Homeland Security & Emergency Management

509 Main St. Ste. 305, Dallas, TX 75209 Office 214-653-7980 Fax 214-653-7988


  1. Asses Your Business Needs
    Identify the hazards most likely to affect your business. Dallas County faces a number of natural and man-made hazards, from fires and tornados to power outages and terrorist attacks. Consider the potential impacts of all hazards when developing emergency plans, such as whether your facility is vulnerable to flooding, or how a power outage might affect your company's ability to do business.
  2. Plan to Stay in Business Every business should plan in advance to manage any emergency situation. How quickly your company can get back to business after a fire, flood, or terrorist attack often depends on emergency planning done today.

    DEVELOP A PLAN: Your emergency plan should include details about 1)how your business will restore critical functions (often called a Business Continuity Plan) and 2) how your business will address life safety issues (also known as an Emergency Action Plan). The plan should also include emergency supplies and equipment, as well as outline the roles and responsibilities of key emergency personnel (e.g. how the crisis team would implement the plan).

    EMERGENCY PLANNING FOR EMPLOYEES: Your employees and coworkers are your business's most important and valuable asset. Two-way communication is central before, druing and after a disaster.

    EMERGENCY SUPPLY KIT & BUSINESS GO BAG: When preparing for emergency situations, it's best to think first about the basics of survival: fresh water, food, clean air, and warmth. Talk to your co-workers about what emergency supplies the company can feasibly provide, if any, and which ones individuals should consider keeping on hand.

    PLANNING TO STAY OR GO: Knowing how and when to evacuate the workplace or shelter in place a key part of your emergency plan. An informed decision to evacuate or shelter-in-place can minimize, if not prevent, injury and damage by adequate planning and foresight.

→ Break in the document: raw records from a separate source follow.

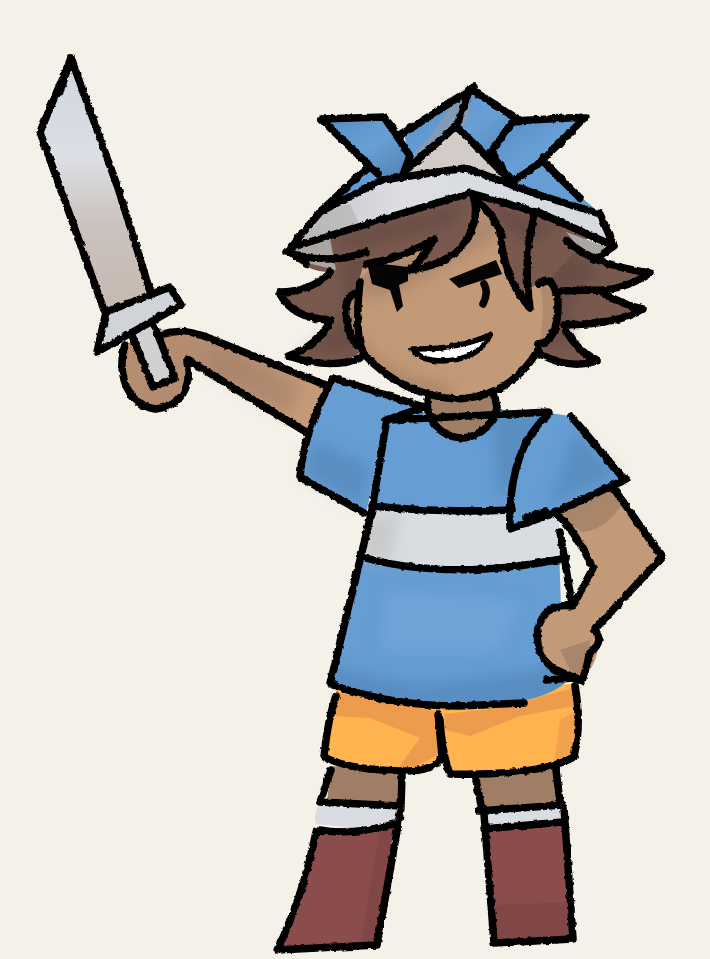
<!DOCTYPE html>
<html lang="en">
<head>
<meta charset="utf-8">
<title>Young hero with paper helmet and sword</title>
<style>
:root{--paper:#f4f1e9;--ink:#050505;--skin:#c39a78;--skin-shade:#a07e66;--hair:#79594e;--hair-shade:#5d443d;--blue:#669dd3;--blue-shade:#4d7fb0;--white-cloth:#d9dde1;--steel:#d8dbe0;--orange:#ffb450;--orange-shade:#e9954c;--boot:#8a4d4c;--boot-shade:#7a4343}
html,body{margin:0;height:100%;overflow:hidden;background:var(--paper)}
.poster{display:block;width:710px;height:959px;background:var(--paper)}
.ink{fill:none;stroke:var(--ink);stroke-width:7.5;stroke-linecap:round;stroke-linejoin:round}
.thin{stroke-width:5.5}
.solid{fill:var(--ink)}
.skin{fill:var(--skin)}.skin-shade{fill:var(--skin-shade)}
.hair{fill:var(--hair)}.hair-shade{fill:var(--hair-shade);opacity:.55}
.blue{fill:var(--blue)}.blue-shade{fill:var(--blue-shade);opacity:.5}
.white-cloth{fill:var(--white-cloth)}
.orange{fill:var(--orange)}.orange-shade{fill:var(--orange-shade)}
.boot{fill:var(--boot)}.boot-shade{fill:var(--boot-shade)}
.soft{filter:url(#soft)}
</style>
</head>
<body>
<svg class="poster" viewBox="0 0 710 959" role="img" aria-label="Grinning child in a paper helmet raising a toy sword">
<defs>
<filter id="brush" x="-5%" y="-5%" width="110%" height="110%">
<feTurbulence type="fractalNoise" baseFrequency=".18" numOctaves="2" seed="4" result="grain"/>
<feDisplacementMap in="SourceGraphic" in2="grain" scale="3.5" xChannelSelector="R" yChannelSelector="G"/>
</filter>
<filter id="soft" x="-30%" y="-30%" width="160%" height="160%"><feGaussianBlur stdDeviation="7"/></filter>
<linearGradient id="blade" x1="0" y1="0" x2="0" y2="1">
<stop offset="0" stop-color="#cfd5de"/><stop offset=".4" stop-color="#dcdfe4"/><stop offset=".65" stop-color="#cbc3be"/><stop offset="1" stop-color="#c6b8b0"/>
</linearGradient>
<linearGradient id="arm" x1="0" y1="0" x2="1" y2=".4">
<stop offset="0" stop-color="#b98e6f"/><stop offset=".55" stop-color="#b18a70"/><stop offset="1" stop-color="#c69a78"/>
</linearGradient>
<linearGradient id="brim" x1="0" y1="0" x2="1" y2="0">
<stop offset="0" stop-color="#c3c3c4"/><stop offset=".35" stop-color="#dcdee3"/><stop offset="1" stop-color="#d6d9de"/>
</linearGradient>
<linearGradient id="crest" x1="0" y1="0" x2="1" y2="1">
<stop offset="0" stop-color="#528ac2"/><stop offset=".5" stop-color="#68a0d6"/><stop offset="1" stop-color="#4f7fae"/>
</linearGradient>
<clipPath id="shirt-clip"><path d="M386 422L424 412Q434 438 462 438Q488 436 497 410L549 412Q518 450 510 530L558 515L562 640L566 682Q540 706 460 706Q390 704 330 684L360 560Z"/></clipPath>
<clipPath id="face-clip"><path d="M358 280Q354 340 364 354Q400 396 455 399Q510 398 538 350L540 270L500 195L440 205Z"/></clipPath>
</defs>

<g id="raised-arm">
<path fill="url(#arm)" d="M124 345C118 370 127 405 156 409C184 406 192 384 188 360L306 432L328 384L200 334Q165 324 146 335Z"/>
<path class="skin-shade soft" opacity=".5" d="M215 350L300 385L290 415L210 370Z"/>
</g>

<g id="sword">
<path fill="url(#blade)" d="M71 58L40 132L104 310L150 291L118 190Z"/>
<path fill="#d0d3d7" d="M106 312L170 287L181 305L97 352Z"/>
<path fill="#d0d0d2" d="M131 331L153 324L174 380L153 387Z"/>
</g>

<g id="back-hair">
<path class="hair" d="M368 246C345 262 320 258 288 252Q306 272 330 272Q312 292 279 292C292 313 314 322 331 320Q316 346 288 356C318 366 348 365 360 352Z"/>
<path class="hair" d="M535 205L566 240Q590 258 612 262L650 272Q626 290 603 292Q626 306 642 309Q622 324 590 326Q568 328 566 327Q580 348 597 361Q566 370 538 354Z"/>
<path class="hair-shade soft" d="M340 258L370 250L360 350L300 354Q345 330 345 290ZM545 230L600 270L570 300L570 340L540 350Z"/>
</g>

<g id="face">
<path class="skin" d="M356 292Q340 296 346 322Q352 344 364 350Q400 396 455 399Q514 396 540 345Q560 340 560 308Q558 284 538 276L520 200L440 190L370 240Z"/>
<path class="skin-shade" d="M428 394L427 412Q440 436 465 438Q490 434 496 408L496 386Q460 404 428 394Z"/>
<g clip-path="url(#face-clip)">
<path class="skin-shade soft" opacity=".65" d="M358 265L440 250L480 210L500 235L400 292L360 300ZM355 330Q380 375 450 385L455 402L360 400Z"/>
</g>
<path class="skin-shade" d="M540 284Q555 286 556 310Q553 332 540 340Q546 310 540 284Z" opacity=".6"/>
<path class="skin-shade" d="M355 298Q346 304 350 322Q354 338 360 343Z"/>
<path class="solid" d="M365 254L383 264L408 267L408 281L399 285L403 306L397 312L390 290L372 284ZM449 279L496 260L502 274L459 288Z"/>
<path class="ink" d="M484 284Q489 292 483 304"/>
<path fill="#fff" d="M414 349Q456 350 489 336Q479 360 442 361Q422 361 414 349Z"/>
</g>

<g id="front-hair">
<path class="hair" d="M312 240L475 190Q482 214 466 240Q446 266 410 271Q426 256 434 239Q404 256 368 260L330 258Z"/>
<path class="hair" d="M474 192L536 210Q521 250 530 310Q505 280 502 238Q498 220 474 203Z"/>
<path class="hair" d="M536 210L590 236Q566 262 550 278L530 288Q526 245 536 210Z"/>
<path class="hair-shade soft" d="M330 238L470 200L450 225L350 250ZM490 202L560 226L530 245L500 225Z"/>
</g>

<g id="helmet">
<path fill="#aaa6a4" d="M288 250L330 238L336 270L303 262ZM566 232L612 249L592 262Z"/>
<path class="blue" d="M322 210L368 167L398 181ZM500 178L544 160L582 198L600 213L545 200Z"/>
<path fill="url(#crest)" d="M474 87L404 131L410 172L456 126L504 180L520 125Z"/>
<path fill="#9a9ba0" d="M462 90L474 87L466 124L448 134L404 164L432 134Z" opacity=".6"/>
<path fill="#d2cbc8" d="M456 126L402 177L466 167L508 180Z"/>
<path fill="url(#crest)" d="M321 119L384 117L410 158L398 181L376 173Z"/>
<path fill="url(#crest)" d="M586 117L513 121L491 152L512 182L538 164Z"/>
<path fill="url(#brim)" d="M466 168L382 180L320 212L290 248L380 220L470 193L540 213L612 246L600 214L536 194Z"/>
<path fill="#b5b0ae" opacity=".6" d="M320 212L290 248L360 226L350 204Z"/>
</g>

<g id="left-sleeve">
<path class="blue" d="M333 378L422 407L386 421L366 514L300 477Q304 430 333 378Z"/>
<path class="blue-shade soft" d="M312 440L370 465L362 505L306 476Z"/>
</g>

<g id="legs">
<path class="skin-shade" d="M331 766L403 772L400 806L327 802ZM476 774L556 768L558 804L480 808Z"/>
<path class="white-cloth" d="M322 802L400 806L395 832L316 824Q312 812 322 802ZM480 810L560 804L562 824L484 826Z"/>
<path class="boot" d="M316 829L394 826L377 945L277 950Q302 900 316 829ZM484 829L565 822L573 939L494 943Z"/>
<path class="boot-shade" d="M380 828L394 826L377 945L360 945ZM495 905L572 902L573 939L494 943Z" opacity=".5"/>
</g>

<g id="shorts">
<path class="orange" d="M336 690L573 684Q584 720 574 758Q550 774 450 774L438 758Q432 772 400 771Q350 768 324 757Q328 718 336 690Z"/>
<path class="orange-shade" d="M336 692L398 704L440 712L440 752Q420 768 398 768L420 738L370 718L334 716ZM444 714L500 708L573 688L574 706L520 716L470 736L446 730Z" opacity=".8"/>
<path class="orange-shade" d="M560 720L577 710L572 758L554 764Z" opacity=".6"/>
</g>

<g id="shirt">
<g clip-path="url(#shirt-clip)">
<path class="blue" d="M320 400H580V715H320Z"/>
<path class="white-cloth" d="M372 506Q440 512 512 510L560 512V562Q450 580 362 557Z"/>
<path class="blue-shade soft" d="M325 665L420 685L540 670L570 640V710H325ZM490 415L550 410L520 480L500 500Z"/>
<path class="soft" fill="#7aaade" opacity=".5" d="M385 590L520 600L500 650L380 650Z"/>
<path class="soft" fill="#bdbdbd" opacity=".6" d="M362 520L400 512L390 562L360 560Z"/>
</g>
</g>

<g id="bent-arm">
<path class="skin" d="M556 513L610 483L662 557L596 628Q604 660 580 681Q546 668 538 644Q536 614 560 607L574 604L593 568Q576 532 556 513Z"/>
<path class="skin-shade" d="M556 513L610 483L623 503Q606 530 582 532ZM560 650L590 640L585 675L574 678Z" opacity=".75"/>
<path class="blue" d="M549 413L571 416L624 479L552 514L510 529Q512 448 549 413Z"/>
<path class="blue-shade soft" d="M575 430L617 475L545 506L560 480Z"/>
</g>

<g id="ink-lines" filter="url(#brush)">
<path class="ink" d="M71 58L40 132L104 310M71 58L118 188L150 291M71 58L60 92M106 312L170 287L181 305L97 352Z"/>
<path class="ink" d="M131 333L153 387L174 379M154 325L174 376M125 345C117 368 124 405 156 409C182 406 192 386 187 362M164 334Q180 328 204 336L328 386M188 360L306 432"/>
<path class="ink" d="M333 378Q304 430 300 477L364 513M333 378L424 407L386 420M390 420L549 412M386 424L372 510L360 560L330 684Q390 706 460 706L524 703M372 506Q440 513 512 510M362 557Q450 582 566 558"/>
<path class="ink" d="M427 400L428 412Q438 438 464 438Q490 434 497 408M494 392L497 408"/>
<path class="ink" d="M547 416Q508 450 510 529L552 514L626 479M571 416L624 479M526 517L546 512M556 513Q576 532 593 568L574 604M612 486L662 557L596 628M572 606Q546 602 538 628Q534 654 554 669L582 681Q588 664 589 654Q606 640 594 630M560 532L572 604M546 680L572 678"/>
<path class="ink" d="M336 696Q328 718 324 757Q350 770 400 771Q436 772 442 756L438 714M440 720Q442 754 450 774Q540 776 574 757Q582 724 575 686"/>
<path class="ink" d="M331 770L320 802M402 776L401 806M476 780L482 810M556 770L560 802M320 802L401 806M320 830Q350 836 394 824M478 811L562 805M484 829L562 822M401 808L377 945L277 950Q302 900 316 832M484 814L494 943L573 939L564 808"/>
<path class="ink" d="M360 282Q354 336 364 354Q400 394 455 399Q510 398 538 350M357 293Q342 296 347 322Q351 344 362 349M538 284Q552 272 558 300Q559 342 538 344"/>
<path class="ink thin" d="M412 349Q456 350 490 335Q479 360 442 361Q422 361 412 349Z"/>
<path class="ink" d="M286 252Q330 266 366 252M279 292Q312 292 330 272M279 292Q292 319 331 320Q318 346 288 356Q332 370 360 358"/>
<path class="ink" d="M366 264Q404 258 434 239Q426 256 408 270Q450 266 468 238Q480 214 473 196M500 232Q504 280 530 308Q522 252 536 212M502 236Q492 210 474 200"/>
<path class="ink" d="M566 240Q590 264 650 273Q622 292 590 290L562 291M603 293Q626 306 643 309Q620 324 564 325M566 330Q576 350 597 361Q570 370 540 354"/>
<path class="ink" d="M466 168L382 180L320 212L290 248L380 220L470 193L540 213L614 246L600 214L536 194ZM290 252L306 264M614 246L594 260"/>
<path class="ink" d="M322 210L366 169M378 174L321 119L384 117L410 156L402 177M388 122L400 138M402 134L474 87M404 172L456 126L510 180M468 94L458 122M472 90L518 119M512 182L491 152L513 121L586 117L536 166L512 182M544 162L580 198"/>
</g>
</svg>
</body>
</html>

    COORDINATE WITH OTHERS: Meet with other businesses in your building or industrial complex. Plan to conduct evacuation drills and other emergency exercises together. Talk with first responders, emergency managers, community organizations and utility providers. Plan with your suppliers, shippers, and others you regularly do business with.

    REVIEW PLANS ANNUALLY: Just as your business changes over time, so do your preparedness needs. When you hire new employees or when there are changes in how your company functions, you should update your plans and inform your people.

  3. Talk to Your People
    One of the best methods of assuring your company's recovery is to provide for your co-workers' well-being. Communicate regularly with employees before, during, and after an incident. use newsletters, intranets, staff meetings, and other internal communications tools to communicate emergency plans and procedures.


  4. Protect Your Investment
    in addition to emergency planning and communicating with employees, there are steps you can take to safeguard your company and secure your physical assets.